── EXTRACTED MATERIAL
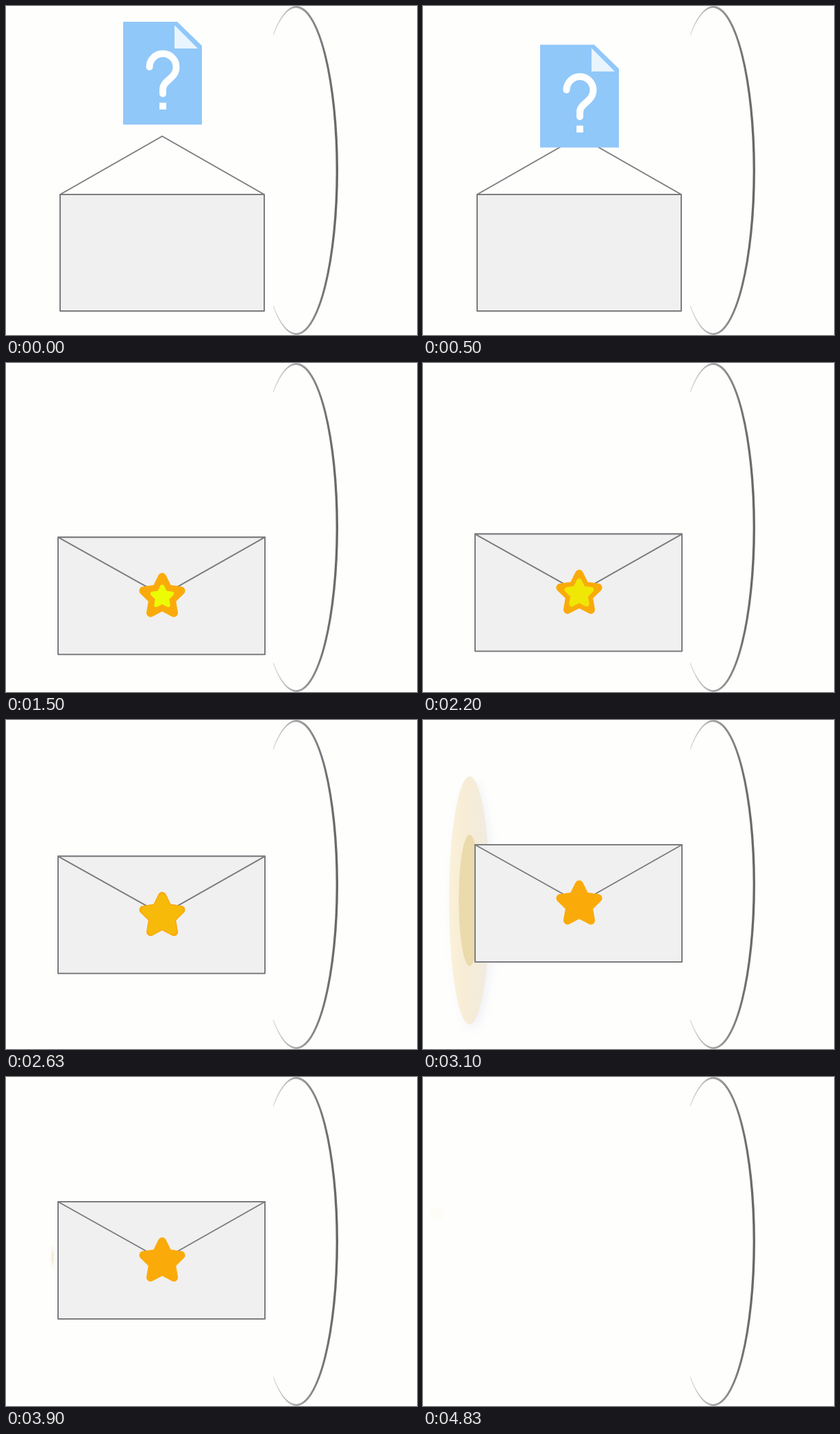
An HTML page with a canvas that plays this animation: 600 px wide and 480 px high, repeating every 6.03 s.

```html
<!DOCTYPE html>
<html lang="en">
<head>
<meta charset="utf-8">
<title>Sealed letter</title>
<style>
html, body { margin: 0; width: 100%; height: 100%; overflow: hidden; background: #fefefd; }
canvas { display: block; }
</style>
</head>
<body>
<canvas id="stage" width="600" height="480"></canvas>
<script>
const ctx = document.getElementById('stage').getContext('2d');
const LOOP = 6030, LAST = 4833, STEP = 100 / 3;
const PAPER = '#f0f0f0', LINE = '#7c7c7f', ORANGE = [250, 171, 10], YELLOW = [235, 252, 4];

const mix = (a, b, k) => a + (b - a) * k;
const phase = (t, from, to) => Math.min(1, Math.max(0, (t - from) / (to - from)));
const smooth = u => u * u * (3 - 2 * u);
const rgb = (a, b, k) => `rgb(${a.map((v, i) => Math.round(mix(v, b[i], k)))})`;

function poly(points, fill, stroke) {
  ctx.beginPath();
  points.forEach(([x, y]) => ctx.lineTo(x, y));
  ctx.closePath();
  if (fill) { ctx.fillStyle = fill; ctx.fill(); }
  if (stroke) { ctx.strokeStyle = stroke; ctx.stroke(); }
}

function oval(x, y, rx, ry, fill) {
  ctx.beginPath();
  ctx.ellipse(x, y, rx, ry, 0, 0, Math.PI * 2);
  ctx.fillStyle = fill;
  ctx.fill();
}

function star(x, y, size, color) {
  if (size <= 0) return;
  const points = [];
  for (let i = 0; i < 10; i++) {
    const a = -Math.PI / 2 + i * Math.PI / 5, r = i % 2 ? 14.5 : 29;
    points.push([r * Math.cos(a), r * Math.sin(a)]);
  }
  ctx.save();
  ctx.translate(x, y);
  ctx.scale(size, size);
  ctx.lineWidth = 12;
  poly(points, color, color);
  ctx.restore();
}

function drawSheet(t) {
  if (t >= 999) return;
  ctx.save();
  ctx.translate(0, 268 * Math.pow(t / 1000, 3));
  poly([[171, 23], [250, 23], [286, 58], [286, 173], [171, 173]], '#90c8f9');
  poly([[246, 28], [280, 62], [246, 62]], '#e9f5fe');
  ctx.strokeStyle = ctx.fillStyle = '#fff';
  ctx.lineWidth = 10;
  ctx.lineCap = 'round';
  ctx.beginPath();
  ctx.arc(229, 89, 19.5, Math.PI, Math.PI * 2.25);
  ctx.lineTo(233, 112);
  ctx.quadraticCurveTo(229, 116, 229, 122);
  ctx.lineTo(229, 128);
  ctx.stroke();
  ctx.fillRect(224, 141, 10, 10);
  ctx.restore();
}

function drawEnvelope(t) {
  const launch = phase(t, 3920, 4400);
  if (launch >= 1) return;
  const widen = phase(t, 1120, 1260);
  const rise = smooth(phase(t, 1835, 2935));
  const hop = 19 * Math.pow(Math.sin(Math.PI * phase(t, 1200, 1840)), 2);
  const left = mix(79, 76, widen), right = mix(377, 378, widen);
  const top = mix(275, 273, widen) - hop - 91 * rise;
  const height = mix(170, 171, widen);
  const fold = 1 - 2 * Math.pow(phase(t, 1120, 1460), 2);
  const flap = [[left, top], [228, top - 85 * fold], [right, top]];

  ctx.save();
  clipToRing();
  ctx.translate(412 * launch * launch, 0);
  ctx.lineWidth = 2;
  if (fold > 0) poly(flap, null, LINE);
  drawSheet(t);
  poly([[left, top], [right, top], [right, top + height], [left, top + height]], PAPER, LINE);
  if (fold <= 0) poly(flap, PAPER, LINE);
  const pop = smooth(phase(t, 1370, 1490));
  star(228, top + 87, pop, rgb(ORANGE, ORANGE, 0));
  if (rise < 1) star(228, top + 87, pop * mix(0.51, 1, rise), rgb(YELLOW, ORANGE, rise));
  ctx.restore();
}

// Everything beyond the ring's right rim is out of sight.
function clipToRing() {
  ctx.beginPath();
  ctx.moveTo(0, 0);
  ctx.lineTo(424, 0);
  ctx.ellipse(424, 240, 58, 240, 0, -Math.PI / 2, Math.PI / 2);
  ctx.lineTo(0, 480);
  ctx.clip();
}

function drawGlow(t) {
  const size = smooth(phase(t, 2680, 3180)) * (1 - phase(t, 3180, 3970));
  if (size <= 0) return;
  const rx = 32 * size, ry = 194 * size;
  const tint = ctx.createLinearGradient(68 - rx, 0, 68 + rx, 0);
  tint.addColorStop(0, '#fbf1d8');
  tint.addColorStop(0.5, '#f6ecd6');
  tint.addColorStop(1, '#f0ebe2');
  ctx.save();
  ctx.globalAlpha = Math.min(1, size * 4);
  ctx.shadowColor = 'rgba(110,110,170,0.09)';
  ctx.shadowBlur = 14;
  ctx.shadowOffsetX = 5 * size;
  ctx.shadowOffsetY = 7 * size;
  oval(68, 263, rx, ry, tint);
  ctx.shadowColor = 'transparent';
  oval(68, 263, rx * 0.53, ry * 0.53, '#ebdaab');
  ctx.restore();
}

function drawPuffs(t) {
  [[20, 309, 4730], [10, 255, 4790], [20, 200, 4900]].forEach(([x, y, end], i) => {
    const u = phase(t, 4020 + i * 40, end);
    if (u <= 0 || u >= 1) return;
    const go = smooth(Math.min(1, u * 1.08));
    ctx.globalAlpha = Math.min(1, u * 6) * (1 - u);
    oval(mix(56, x, go), mix(260, y, go), mix(5, 10, go), mix(5, 10, go), '#fbe7a6');
    ctx.globalAlpha = 1;
  });
}

function drawRing() {
  const shade = ctx.createLinearGradient(390, 0, 485, 0);
  [[0, '#dedede'], [0.16, '#bdbdbd'], [0.36, '#a6a6a8'], [0.6, '#88888a'], [0.8, '#737375'], [1, '#676768']]
    .forEach(([at, color]) => shade.addColorStop(at, color));
  const end = Math.PI / 2 + 0.595;
  ctx.beginPath();
  ctx.ellipse(424, 240, 61, 240, 0, -end, end);
  ctx.ellipse(423.2, 240, 58.4, 237.2, 0, end, -end, true);
  ctx.closePath();
  ctx.fillStyle = shade;
  ctx.fill();
}

function draw(now) {
  const elapsed = now % LOOP;
  const t = Math.min(LAST, Math.floor(elapsed / STEP + 0.11) * STEP);
  ctx.fillStyle = '#fefefd';
  ctx.fillRect(0, 0, 600, 480);
  ctx.lineJoin = 'round';
  drawGlow(t);
  drawPuffs(t);
  drawEnvelope(t);
  drawRing();
}

const start = performance.now();
function tick() {
  draw(performance.now() - start);
  requestAnimationFrame(tick);
}
tick();
</script>
</body>
</html>
```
────
WHAT NEEDS TO BE DONE: Give the listing again word for word, but drop every picture.

EXPECTED ANSWER:
An HTML page with a canvas that plays this animation: 600 px wide and 480 px high, repeating every 6.03 s.

```html
<!DOCTYPE html>
<html lang="en">
<head>
<meta charset="utf-8">
<title>Sealed letter</title>
<style>
html, body { margin: 0; width: 100%; height: 100%; overflow: hidden; background: #fefefd; }
canvas { display: block; }
</style>
</head>
<body>
<canvas id="stage" width="600" height="480"></canvas>
<script>
const ctx = document.getElementById('stage').getContext('2d');
const LOOP = 6030, LAST = 4833, STEP = 100 / 3;
const PAPER = '#f0f0f0', LINE = '#7c7c7f', ORANGE = [250, 171, 10], YELLOW = [235, 252, 4];

const mix = (a, b, k) => a + (b - a) * k;
const phase = (t, from, to) => Math.min(1, Math.max(0, (t - from) / (to - from)));
const smooth = u => u * u * (3 - 2 * u);
const rgb = (a, b, k) => `rgb(${a.map((v, i) => Math.round(mix(v, b[i], k)))})`;

function poly(points, fill, stroke) {
  ctx.beginPath();
  points.forEach(([x, y]) => ctx.lineTo(x, y));
  ctx.closePath();
  if (fill) { ctx.fillStyle = fill; ctx.fill(); }
  if (stroke) { ctx.strokeStyle = stroke; ctx.stroke(); }
}

function oval(x, y, rx, ry, fill) {
  ctx.beginPath();
  ctx.ellipse(x, y, rx, ry, 0, 0, Math.PI * 2);
  ctx.fillStyle = fill;
  ctx.fill();
}

function star(x, y, size, color) {
  if (size <= 0) return;
  const points = [];
  for (let i = 0; i < 10; i++) {
    const a = -Math.PI / 2 + i * Math.PI / 5, r = i % 2 ? 14.5 : 29;
    points.push([r * Math.cos(a), r * Math.sin(a)]);
  }
  ctx.save();
  ctx.translate(x, y);
  ctx.scale(size, size);
  ctx.lineWidth = 12;
  poly(points, color, color);
  ctx.restore();
}

function drawSheet(t) {
  if (t >= 999) return;
  ctx.save();
  ctx.translate(0, 268 * Math.pow(t / 1000, 3));
  poly([[171, 23], [250, 23], [286, 58], [286, 173], [171, 173]], '#90c8f9');
  poly([[246, 28], [280, 62], [246, 62]], '#e9f5fe');
  ctx.strokeStyle = ctx.fillStyle = '#fff';
  ctx.lineWidth = 10;
  ctx.lineCap = 'round';
  ctx.beginPath();
  ctx.arc(229, 89, 19.5, Math.PI, Math.PI * 2.25);
  ctx.lineTo(233, 112);
  ctx.quadraticCurveTo(229, 116, 229, 122);
  ctx.lineTo(229, 128);
  ctx.stroke();
  ctx.fillRect(224, 141, 10, 10);
  ctx.restore();
}

function drawEnvelope(t) {
  const launch = phase(t, 3920, 4400);
  if (launch >= 1) return;
  const widen = phase(t, 1120, 1260);
  const rise = smooth(phase(t, 1835, 2935));
  const hop = 19 * Math.pow(Math.sin(Math.PI * phase(t, 1200, 1840)), 2);
  const left = mix(79, 76, widen), right = mix(377, 378, widen);
  const top = mix(275, 273, widen) - hop - 91 * rise;
  const height = mix(170, 171, widen);
  const fold = 1 - 2 * Math.pow(phase(t, 1120, 1460), 2);
  const flap = [[left, top], [228, top - 85 * fold], [right, top]];

  ctx.save();
  clipToRing();
  ctx.translate(412 * launch * launch, 0);
  ctx.lineWidth = 2;
  if (fold > 0) poly(flap, null, LINE);
  drawSheet(t);
  poly([[left, top], [right, top], [right, top + height], [left, top + height]], PAPER, LINE);
  if (fold <= 0) poly(flap, PAPER, LINE);
  const pop = smooth(phase(t, 1370, 1490));
  star(228, top + 87, pop, rgb(ORANGE, ORANGE, 0));
  if (rise < 1) star(228, top + 87, pop * mix(0.51, 1, rise), rgb(YELLOW, ORANGE, rise));
  ctx.restore();
}

// Everything beyond the ring's right rim is out of sight.
function clipToRing() {
  ctx.beginPath();
  ctx.moveTo(0, 0);
  ctx.lineTo(424, 0);
  ctx.ellipse(424, 240, 58, 240, 0, -Math.PI / 2, Math.PI / 2);
  ctx.lineTo(0, 480);
  ctx.clip();
}

function drawGlow(t) {
  const size = smooth(phase(t, 2680, 3180)) * (1 - phase(t, 3180, 3970));
  if (size <= 0) return;
  const rx = 32 * size, ry = 194 * size;
  const tint = ctx.createLinearGradient(68 - rx, 0, 68 + rx, 0);
  tint.addColorStop(0, '#fbf1d8');
  tint.addColorStop(0.5, '#f6ecd6');
  tint.addColorStop(1, '#f0ebe2');
  ctx.save();
  ctx.globalAlpha = Math.min(1, size * 4);
  ctx.shadowColor = 'rgba(110,110,170,0.09)';
  ctx.shadowBlur = 14;
  ctx.shadowOffsetX = 5 * size;
  ctx.shadowOffsetY = 7 * size;
  oval(68, 263, rx, ry, tint);
  ctx.shadowColor = 'transparent';
  oval(68, 263, rx * 0.53, ry * 0.53, '#ebdaab');
  ctx.restore();
}

function drawPuffs(t) {
  [[20, 309, 4730], [10, 255, 4790], [20, 200, 4900]].forEach(([x, y, end], i) => {
    const u = phase(t, 4020 + i * 40, end);
    if (u <= 0 || u >= 1) return;
    const go = smooth(Math.min(1, u * 1.08));
    ctx.globalAlpha = Math.min(1, u * 6) * (1 - u);
    oval(mix(56, x, go), mix(260, y, go), mix(5, 10, go), mix(5, 10, go), '#fbe7a6');
    ctx.globalAlpha = 1;
  });
}

function drawRing() {
  const shade = ctx.createLinearGradient(390, 0, 485, 0);
  [[0, '#dedede'], [0.16, '#bdbdbd'], [0.36, '#a6a6a8'], [0.6, '#88888a'], [0.8, '#737375'], [1, '#676768']]
    .forEach(([at, color]) => shade.addColorStop(at, color));
  const end = Math.PI / 2 + 0.595;
  ctx.beginPath();
  ctx.ellipse(424, 240, 61, 240, 0, -end, end);
  ctx.ellipse(423.2, 240, 58.4, 237.2, 0, end, -end, true);
  ctx.closePath();
  ctx.fillStyle = shade;
  ctx.fill();
}

function draw(now) {
  const elapsed = now % LOOP;
  const t = Math.min(LAST, Math.floor(elapsed / STEP + 0.11) * STEP);
  ctx.fillStyle = '#fefefd';
  ctx.fillRect(0, 0, 600, 480);
  ctx.lineJoin = 'round';
  drawGlow(t);
  drawPuffs(t);
  drawEnvelope(t);
  drawRing();
}

const start = performance.now();
function tick() {
  draw(performance.now() - start);
  requestAnimationFrame(tick);
}
tick();
</script>
</body>
</html>
```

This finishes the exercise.